Work required:
Copy out each line of the material that includes the word "request".

Source data:
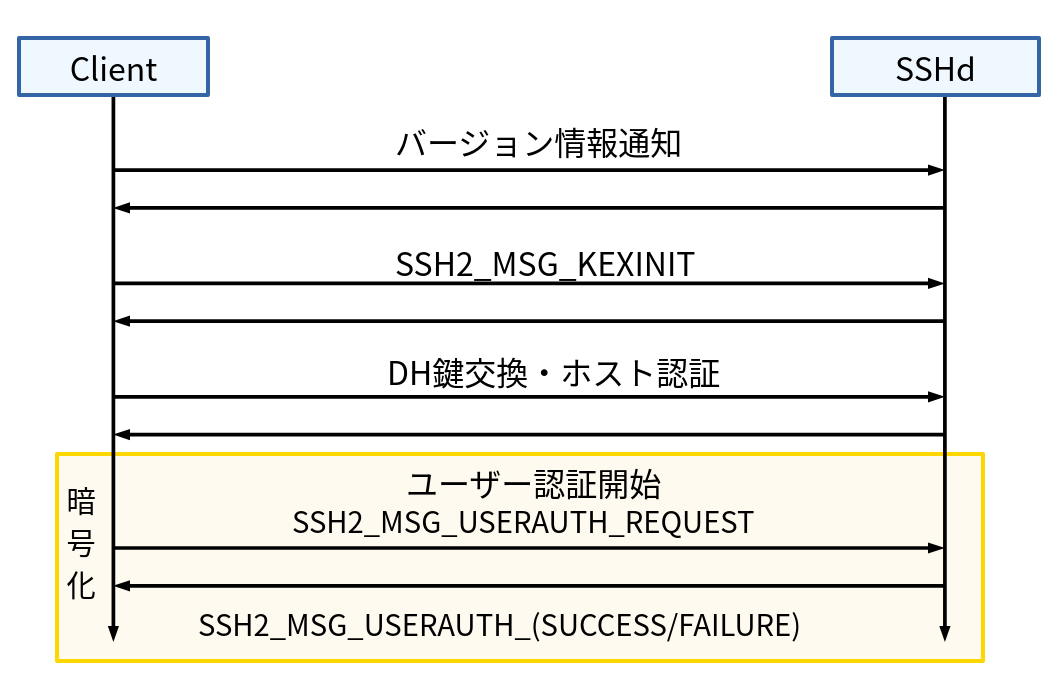
<!DOCTYPE html>
<html lang="ja">
<head>
<meta charset="utf-8">
<title>SSH2 シーケンス図</title>
<style>
:root {
  --paper: #ffffff;
  --ink: #000000;
  --node-fill: #f0f8ff;
  --node-border: #3465a4;
  --zone-fill: #fffaf0;
  --zone-border: #ffd700;
}
* { box-sizing: border-box; margin: 0; padding: 0; }
html, body { width: 1059px; height: 681px; overflow: hidden; background: var(--paper); }
.sequence {
  position: relative;
  width: 1059px;
  height: 681px;
  color: var(--ink);
  font: 400 32px/46px "Noto Sans CJK JP", "Noto Sans", sans-serif;
}
.sequence > * { position: absolute; }
.encrypted-zone {
  left: 55px; top: 452px; width: 930px; height: 211px;
  background: var(--zone-fill);
  border: 4px solid var(--zone-border);
  border-radius: 2px;
}
.participant {
  top: 36px; height: 61px;
  display: flex; align-items: center; justify-content: center;
  background: var(--node-fill);
  border: 4px solid var(--node-border);
  border-radius: 2px;
}
.client { left: 17px; width: 193px; }
.server { left: 830px; width: 211px; }
.connectors { left: 0; top: 0; width: 1059px; height: 681px; }
.connectors line { stroke: var(--ink); stroke-width: 3.7; }
.connectors polygon { fill: var(--ink); }
.message { white-space: nowrap; }
.version { left: 395px; top: 118px; }
.key-init { left: 395px; top: 239px; }
.key-exchange { left: 387px; top: 348px; }
.auth-start { left: 406px; top: 459px; }
.auth-request, .auth-result, .zone-label { font-size: 29.2px; }
.auth-request { left: 292px; top: 497px; }
.auth-result { left: 198px; top: 600px; }
.zone-label {
  left: 66px; top: 478px; width: 30px;
  display: flex; flex-direction: column; align-items: center;
  line-height: 42px;
}
</style>
</head>
<body>
<main class="sequence">
  <div class="encrypted-zone"></div>

  <svg class="connectors" viewBox="0 0 1059 681" aria-hidden="true">
    <defs>
      <g id="to-server">
        <line x1="113" y1="0" x2="930" y2="0"/>
        <polygon points="928,-5.6 945,0 928,5.6"/>
      </g>
      <g id="to-client">
        <line x1="129" y1="0" x2="945" y2="0"/>
        <polygon points="130,-5.6 113,0 130,5.6"/>
      </g>
      <g id="lifeline">
        <line x1="0" y1="95" x2="0" y2="628"/>
        <polygon points="-5.6,626 0,642 5.6,626"/>
      </g>
    </defs>
    <use href="#lifeline" x="113.4"/>
    <use href="#lifeline" x="944.9"/>
    <use href="#to-server" y="170.1"/>
    <use href="#to-client" y="207.9"/>
    <use href="#to-server" y="283.4"/>
    <use href="#to-client" y="321.2"/>
    <use href="#to-server" y="396.8"/>
    <use href="#to-client" y="434.6"/>
    <use href="#to-server" y="548"/>
    <use href="#to-client" y="585.8"/>
  </svg>

  <div class="participant client">Client</div>
  <div class="participant server">SSHd</div>

  <p class="message version">バージョン情報通知</p>
  <p class="message key-init">SSH2_MSG_KEXINIT</p>
  <p class="message key-exchange">DH鍵交換・ホスト認証</p>
  <p class="message auth-start">ユーザー認証開始</p>
  <p class="message auth-request">SSH2_MSG_USERAUTH_REQUEST</p>
  <p class="message auth-result">SSH2_MSG_USERAUTH_(SUCCESS/FAILURE)</p>
  <p class="zone-label"><span>暗</span><span>号</span><span>化</span></p>
</main>
</body>
</html>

Result of the exercise:
.auth-request, .auth-result, .zone-label { font-size: 29.2px; }
.auth-request { left: 292px; top: 497px; }
  <p class="message auth-request">SSH2_MSG_USERAUTH_REQUEST</p>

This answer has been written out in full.